Midwest Living Review
It's typical for a few jaws to drop when chef Scott Baker hands out recipes for an ambitious French cooking session. How do you accomplish seafood crepes, Lyonnaise salad with poached eggs, French gougeres (an airy popoverlike biscuit), steak, creamy potato gratin, green beans in walnut butter and French baguettes in two to three hours? Teamwork. Baker's expertise and timing, along with a support staff on dirty-dish patrol, can make it happen and leave enough time to craft a complex lemon-almond roll with Riesling-poached rhubarb. The key -- even with amateurs bumbling around an unfamiliar kitchen -- is to divide and conquer with several workstations.
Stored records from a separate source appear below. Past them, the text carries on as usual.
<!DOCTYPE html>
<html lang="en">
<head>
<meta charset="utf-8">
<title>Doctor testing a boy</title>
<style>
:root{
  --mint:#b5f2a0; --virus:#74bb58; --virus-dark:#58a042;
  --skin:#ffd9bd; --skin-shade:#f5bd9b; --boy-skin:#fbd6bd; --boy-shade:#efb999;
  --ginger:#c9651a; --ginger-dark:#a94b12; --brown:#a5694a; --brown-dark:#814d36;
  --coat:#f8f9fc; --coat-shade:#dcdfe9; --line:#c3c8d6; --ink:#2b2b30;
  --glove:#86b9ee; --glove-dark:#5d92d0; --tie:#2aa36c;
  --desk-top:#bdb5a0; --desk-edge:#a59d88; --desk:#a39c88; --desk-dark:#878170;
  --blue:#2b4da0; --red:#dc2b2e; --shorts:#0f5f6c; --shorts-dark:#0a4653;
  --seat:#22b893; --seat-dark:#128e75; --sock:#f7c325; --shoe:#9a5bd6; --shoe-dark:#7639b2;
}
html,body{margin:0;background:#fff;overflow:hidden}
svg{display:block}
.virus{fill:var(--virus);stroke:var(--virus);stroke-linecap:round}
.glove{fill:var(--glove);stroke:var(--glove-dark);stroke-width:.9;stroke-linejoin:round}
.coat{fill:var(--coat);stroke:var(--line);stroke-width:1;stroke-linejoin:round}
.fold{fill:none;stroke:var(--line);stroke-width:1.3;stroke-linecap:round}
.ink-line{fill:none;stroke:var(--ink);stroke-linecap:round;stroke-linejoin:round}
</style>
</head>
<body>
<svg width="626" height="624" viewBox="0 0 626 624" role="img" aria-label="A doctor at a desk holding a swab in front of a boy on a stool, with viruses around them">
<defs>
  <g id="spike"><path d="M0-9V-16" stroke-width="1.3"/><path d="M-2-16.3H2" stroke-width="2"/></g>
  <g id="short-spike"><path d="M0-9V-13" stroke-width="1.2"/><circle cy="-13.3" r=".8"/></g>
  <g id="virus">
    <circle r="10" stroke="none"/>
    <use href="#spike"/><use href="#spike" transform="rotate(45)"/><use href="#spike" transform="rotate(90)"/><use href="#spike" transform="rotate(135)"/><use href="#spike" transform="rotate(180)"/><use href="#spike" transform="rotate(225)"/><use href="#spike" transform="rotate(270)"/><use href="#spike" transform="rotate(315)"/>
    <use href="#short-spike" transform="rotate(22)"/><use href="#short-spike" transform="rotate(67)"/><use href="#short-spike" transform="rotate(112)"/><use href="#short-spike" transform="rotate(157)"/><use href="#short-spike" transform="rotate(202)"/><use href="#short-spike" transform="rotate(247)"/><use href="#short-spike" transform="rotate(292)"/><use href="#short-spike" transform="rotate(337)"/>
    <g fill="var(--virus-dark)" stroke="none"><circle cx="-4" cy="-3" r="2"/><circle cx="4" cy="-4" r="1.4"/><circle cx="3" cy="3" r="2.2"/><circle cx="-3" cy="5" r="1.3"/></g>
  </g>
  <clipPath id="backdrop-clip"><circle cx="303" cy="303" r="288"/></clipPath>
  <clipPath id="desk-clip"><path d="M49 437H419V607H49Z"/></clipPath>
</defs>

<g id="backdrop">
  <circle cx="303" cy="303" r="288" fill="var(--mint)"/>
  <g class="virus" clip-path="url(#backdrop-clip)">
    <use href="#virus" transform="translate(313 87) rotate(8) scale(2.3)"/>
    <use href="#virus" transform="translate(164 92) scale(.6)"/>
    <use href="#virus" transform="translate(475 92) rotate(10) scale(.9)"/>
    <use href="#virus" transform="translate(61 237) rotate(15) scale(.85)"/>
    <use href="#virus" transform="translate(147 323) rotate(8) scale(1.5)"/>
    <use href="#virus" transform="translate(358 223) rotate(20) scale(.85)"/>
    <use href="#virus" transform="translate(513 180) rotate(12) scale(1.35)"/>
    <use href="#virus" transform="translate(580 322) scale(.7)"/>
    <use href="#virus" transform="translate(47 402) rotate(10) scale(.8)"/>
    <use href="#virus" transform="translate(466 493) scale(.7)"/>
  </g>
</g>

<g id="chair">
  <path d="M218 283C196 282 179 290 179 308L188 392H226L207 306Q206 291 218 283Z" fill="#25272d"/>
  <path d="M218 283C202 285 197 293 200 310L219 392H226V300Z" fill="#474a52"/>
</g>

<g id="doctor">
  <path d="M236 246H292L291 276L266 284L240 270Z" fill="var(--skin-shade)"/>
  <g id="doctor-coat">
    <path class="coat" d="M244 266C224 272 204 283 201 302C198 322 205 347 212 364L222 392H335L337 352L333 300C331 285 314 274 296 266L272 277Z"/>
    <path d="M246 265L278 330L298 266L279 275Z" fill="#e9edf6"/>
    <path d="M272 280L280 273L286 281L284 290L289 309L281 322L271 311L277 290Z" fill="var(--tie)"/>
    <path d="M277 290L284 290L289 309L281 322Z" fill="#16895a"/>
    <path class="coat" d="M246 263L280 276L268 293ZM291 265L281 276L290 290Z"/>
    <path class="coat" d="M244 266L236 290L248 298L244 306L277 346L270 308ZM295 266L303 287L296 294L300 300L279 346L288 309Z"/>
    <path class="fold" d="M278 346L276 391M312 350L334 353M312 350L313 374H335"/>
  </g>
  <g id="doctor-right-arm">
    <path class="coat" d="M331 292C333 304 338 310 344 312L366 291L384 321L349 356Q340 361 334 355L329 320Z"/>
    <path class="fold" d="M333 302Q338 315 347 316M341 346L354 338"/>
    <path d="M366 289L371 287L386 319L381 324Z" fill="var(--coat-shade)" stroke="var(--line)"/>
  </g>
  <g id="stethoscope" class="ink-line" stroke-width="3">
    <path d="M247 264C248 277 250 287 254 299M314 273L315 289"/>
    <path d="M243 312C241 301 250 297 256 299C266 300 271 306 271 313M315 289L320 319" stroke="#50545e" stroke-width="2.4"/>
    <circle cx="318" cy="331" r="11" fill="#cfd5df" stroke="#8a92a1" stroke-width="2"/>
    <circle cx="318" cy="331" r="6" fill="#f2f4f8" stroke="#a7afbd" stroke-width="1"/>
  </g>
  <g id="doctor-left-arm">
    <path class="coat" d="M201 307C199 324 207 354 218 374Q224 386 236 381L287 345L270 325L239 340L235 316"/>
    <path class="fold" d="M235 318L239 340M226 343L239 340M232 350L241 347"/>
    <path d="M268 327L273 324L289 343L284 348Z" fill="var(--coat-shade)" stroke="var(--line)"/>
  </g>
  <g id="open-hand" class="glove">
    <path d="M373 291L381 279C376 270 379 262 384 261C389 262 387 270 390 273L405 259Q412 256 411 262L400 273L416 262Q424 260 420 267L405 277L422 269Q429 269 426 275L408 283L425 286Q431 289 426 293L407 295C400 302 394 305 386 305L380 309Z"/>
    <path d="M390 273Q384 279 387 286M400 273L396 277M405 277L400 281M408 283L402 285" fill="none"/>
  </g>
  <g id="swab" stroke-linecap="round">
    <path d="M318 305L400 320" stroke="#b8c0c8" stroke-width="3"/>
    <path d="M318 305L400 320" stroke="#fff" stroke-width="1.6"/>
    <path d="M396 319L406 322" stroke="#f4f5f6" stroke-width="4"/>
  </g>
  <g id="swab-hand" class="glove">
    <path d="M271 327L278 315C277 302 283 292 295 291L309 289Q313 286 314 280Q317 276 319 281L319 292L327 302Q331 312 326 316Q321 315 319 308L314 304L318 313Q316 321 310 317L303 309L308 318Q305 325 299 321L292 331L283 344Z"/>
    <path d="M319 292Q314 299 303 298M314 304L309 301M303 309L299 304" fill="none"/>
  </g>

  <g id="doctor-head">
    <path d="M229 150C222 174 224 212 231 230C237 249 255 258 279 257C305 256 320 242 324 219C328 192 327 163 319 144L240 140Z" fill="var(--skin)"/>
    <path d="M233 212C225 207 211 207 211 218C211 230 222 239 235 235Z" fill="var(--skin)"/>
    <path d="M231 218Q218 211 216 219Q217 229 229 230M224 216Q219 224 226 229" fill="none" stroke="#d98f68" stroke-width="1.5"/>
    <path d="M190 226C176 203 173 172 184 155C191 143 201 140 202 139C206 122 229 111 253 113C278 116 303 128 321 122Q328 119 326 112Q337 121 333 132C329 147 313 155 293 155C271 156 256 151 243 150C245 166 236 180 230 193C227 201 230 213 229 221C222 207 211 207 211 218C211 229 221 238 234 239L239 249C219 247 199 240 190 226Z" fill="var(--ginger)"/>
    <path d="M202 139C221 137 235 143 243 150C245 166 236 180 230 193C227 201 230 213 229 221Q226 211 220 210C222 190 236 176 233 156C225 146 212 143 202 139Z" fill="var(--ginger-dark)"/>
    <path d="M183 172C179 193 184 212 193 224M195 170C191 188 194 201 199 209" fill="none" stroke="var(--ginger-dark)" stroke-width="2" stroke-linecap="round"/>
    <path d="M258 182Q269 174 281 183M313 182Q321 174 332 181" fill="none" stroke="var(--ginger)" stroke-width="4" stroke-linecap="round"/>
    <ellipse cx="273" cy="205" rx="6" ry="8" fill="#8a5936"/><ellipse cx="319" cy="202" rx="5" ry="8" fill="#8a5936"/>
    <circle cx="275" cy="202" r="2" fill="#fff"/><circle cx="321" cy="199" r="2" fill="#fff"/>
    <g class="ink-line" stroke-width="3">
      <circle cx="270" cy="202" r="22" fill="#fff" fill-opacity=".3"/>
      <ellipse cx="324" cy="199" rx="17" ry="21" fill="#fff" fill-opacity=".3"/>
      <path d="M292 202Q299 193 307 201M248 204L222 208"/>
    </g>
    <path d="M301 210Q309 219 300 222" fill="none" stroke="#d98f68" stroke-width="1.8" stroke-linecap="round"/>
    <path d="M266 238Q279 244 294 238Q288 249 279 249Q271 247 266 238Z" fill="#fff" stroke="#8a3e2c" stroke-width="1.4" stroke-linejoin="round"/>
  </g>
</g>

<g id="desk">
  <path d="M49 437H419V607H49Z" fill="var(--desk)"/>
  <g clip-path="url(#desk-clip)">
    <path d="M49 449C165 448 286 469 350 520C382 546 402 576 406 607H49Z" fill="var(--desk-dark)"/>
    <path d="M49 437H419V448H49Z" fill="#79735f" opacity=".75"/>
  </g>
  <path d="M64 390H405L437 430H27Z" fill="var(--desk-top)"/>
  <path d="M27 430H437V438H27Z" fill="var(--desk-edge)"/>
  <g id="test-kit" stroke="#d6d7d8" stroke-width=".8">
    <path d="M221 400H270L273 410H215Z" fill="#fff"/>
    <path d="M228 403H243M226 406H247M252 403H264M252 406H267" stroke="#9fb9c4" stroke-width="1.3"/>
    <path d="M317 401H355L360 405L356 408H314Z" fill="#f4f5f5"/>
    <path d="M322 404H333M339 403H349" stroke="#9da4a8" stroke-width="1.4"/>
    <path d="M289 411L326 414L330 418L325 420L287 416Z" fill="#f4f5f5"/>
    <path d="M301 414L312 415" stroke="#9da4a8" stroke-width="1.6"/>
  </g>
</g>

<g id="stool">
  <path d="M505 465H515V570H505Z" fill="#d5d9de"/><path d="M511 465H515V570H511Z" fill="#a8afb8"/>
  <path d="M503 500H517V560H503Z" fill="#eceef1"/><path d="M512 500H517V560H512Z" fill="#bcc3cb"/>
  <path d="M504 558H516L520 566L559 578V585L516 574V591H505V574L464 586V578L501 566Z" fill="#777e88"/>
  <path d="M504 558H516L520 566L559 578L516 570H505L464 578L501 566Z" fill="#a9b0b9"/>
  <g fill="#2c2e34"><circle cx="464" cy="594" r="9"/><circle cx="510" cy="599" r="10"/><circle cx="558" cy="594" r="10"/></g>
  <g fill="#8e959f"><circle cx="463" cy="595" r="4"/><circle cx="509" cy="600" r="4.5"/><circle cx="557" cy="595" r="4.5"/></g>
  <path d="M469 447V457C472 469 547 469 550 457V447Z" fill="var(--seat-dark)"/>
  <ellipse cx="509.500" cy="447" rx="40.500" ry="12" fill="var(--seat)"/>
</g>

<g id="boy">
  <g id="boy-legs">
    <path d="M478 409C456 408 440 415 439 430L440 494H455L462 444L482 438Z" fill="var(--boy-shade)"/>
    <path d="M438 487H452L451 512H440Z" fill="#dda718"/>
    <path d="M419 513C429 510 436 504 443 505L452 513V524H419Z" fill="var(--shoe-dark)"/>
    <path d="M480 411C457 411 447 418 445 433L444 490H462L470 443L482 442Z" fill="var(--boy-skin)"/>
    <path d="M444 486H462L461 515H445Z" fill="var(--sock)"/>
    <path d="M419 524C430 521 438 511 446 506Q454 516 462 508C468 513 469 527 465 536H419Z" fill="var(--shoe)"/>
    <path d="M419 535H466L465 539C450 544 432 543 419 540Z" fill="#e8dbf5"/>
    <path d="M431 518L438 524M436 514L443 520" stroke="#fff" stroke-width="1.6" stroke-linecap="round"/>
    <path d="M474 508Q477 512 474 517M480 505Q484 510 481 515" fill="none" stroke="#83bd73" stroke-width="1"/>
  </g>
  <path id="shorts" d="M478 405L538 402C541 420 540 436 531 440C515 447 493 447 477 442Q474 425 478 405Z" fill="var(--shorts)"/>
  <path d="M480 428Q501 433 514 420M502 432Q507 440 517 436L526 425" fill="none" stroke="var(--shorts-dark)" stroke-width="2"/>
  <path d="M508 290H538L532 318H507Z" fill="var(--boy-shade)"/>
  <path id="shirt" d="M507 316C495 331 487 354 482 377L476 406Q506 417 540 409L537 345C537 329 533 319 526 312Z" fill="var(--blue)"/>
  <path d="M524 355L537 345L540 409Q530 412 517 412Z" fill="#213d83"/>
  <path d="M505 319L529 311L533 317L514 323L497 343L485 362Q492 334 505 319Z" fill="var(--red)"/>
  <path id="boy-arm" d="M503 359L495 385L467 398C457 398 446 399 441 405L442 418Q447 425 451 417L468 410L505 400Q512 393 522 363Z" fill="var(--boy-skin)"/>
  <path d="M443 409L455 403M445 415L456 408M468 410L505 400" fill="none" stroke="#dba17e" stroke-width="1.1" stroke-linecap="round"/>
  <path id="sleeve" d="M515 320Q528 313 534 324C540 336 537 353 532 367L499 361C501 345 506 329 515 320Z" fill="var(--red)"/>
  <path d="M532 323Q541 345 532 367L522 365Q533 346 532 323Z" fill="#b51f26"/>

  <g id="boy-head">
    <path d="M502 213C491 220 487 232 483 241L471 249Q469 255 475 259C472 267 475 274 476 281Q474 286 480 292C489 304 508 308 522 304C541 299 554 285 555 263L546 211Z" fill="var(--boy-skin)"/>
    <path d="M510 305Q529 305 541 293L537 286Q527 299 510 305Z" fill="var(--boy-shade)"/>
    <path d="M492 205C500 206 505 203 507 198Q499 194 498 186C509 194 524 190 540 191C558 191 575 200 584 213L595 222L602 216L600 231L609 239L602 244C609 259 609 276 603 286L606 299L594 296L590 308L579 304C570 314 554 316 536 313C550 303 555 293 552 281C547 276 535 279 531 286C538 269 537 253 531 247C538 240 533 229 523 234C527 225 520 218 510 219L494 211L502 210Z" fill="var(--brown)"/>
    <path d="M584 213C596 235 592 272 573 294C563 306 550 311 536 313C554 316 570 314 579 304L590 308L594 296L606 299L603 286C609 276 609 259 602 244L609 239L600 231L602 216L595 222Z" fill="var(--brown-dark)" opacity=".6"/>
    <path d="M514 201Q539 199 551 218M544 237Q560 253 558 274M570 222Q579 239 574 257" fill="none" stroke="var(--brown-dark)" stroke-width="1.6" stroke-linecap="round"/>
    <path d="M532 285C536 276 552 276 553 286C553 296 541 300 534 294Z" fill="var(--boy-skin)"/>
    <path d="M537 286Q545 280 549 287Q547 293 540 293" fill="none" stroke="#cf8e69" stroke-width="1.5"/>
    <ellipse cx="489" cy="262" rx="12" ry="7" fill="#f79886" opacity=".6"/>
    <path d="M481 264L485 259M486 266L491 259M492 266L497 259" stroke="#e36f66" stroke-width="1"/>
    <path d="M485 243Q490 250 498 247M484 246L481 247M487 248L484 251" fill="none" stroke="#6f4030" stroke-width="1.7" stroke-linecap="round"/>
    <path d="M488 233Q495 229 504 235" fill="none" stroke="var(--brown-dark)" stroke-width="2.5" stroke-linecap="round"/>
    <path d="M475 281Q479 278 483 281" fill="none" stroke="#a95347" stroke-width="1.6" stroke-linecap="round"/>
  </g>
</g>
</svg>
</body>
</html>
This is no demonstration class, but rather hands-on learning. Baker coaches students in the art of easy slicing, delicate poaching, flipping crepes, searing meat, piping frosting, stirring sauces and even throwing things out and starting over, if needed. The meal comes together with a flash, as he helps ignite a pan of cognac for steak au poirve. Then comes the best part: Eating it all. A long table everyone to eat at really added to the experience. Leave room for desserts: They may look too pretty to eat, but they're too enticing to resist. The resort website lists upcoming class themes, which may include crepes, French tarts, hand-dipped chocolates, seafood, soups and stocks, or a Thanksgiving feast that takes traditional foods to a new level. Classes range from $125 for half-day workshops to $350 for two-day workshops.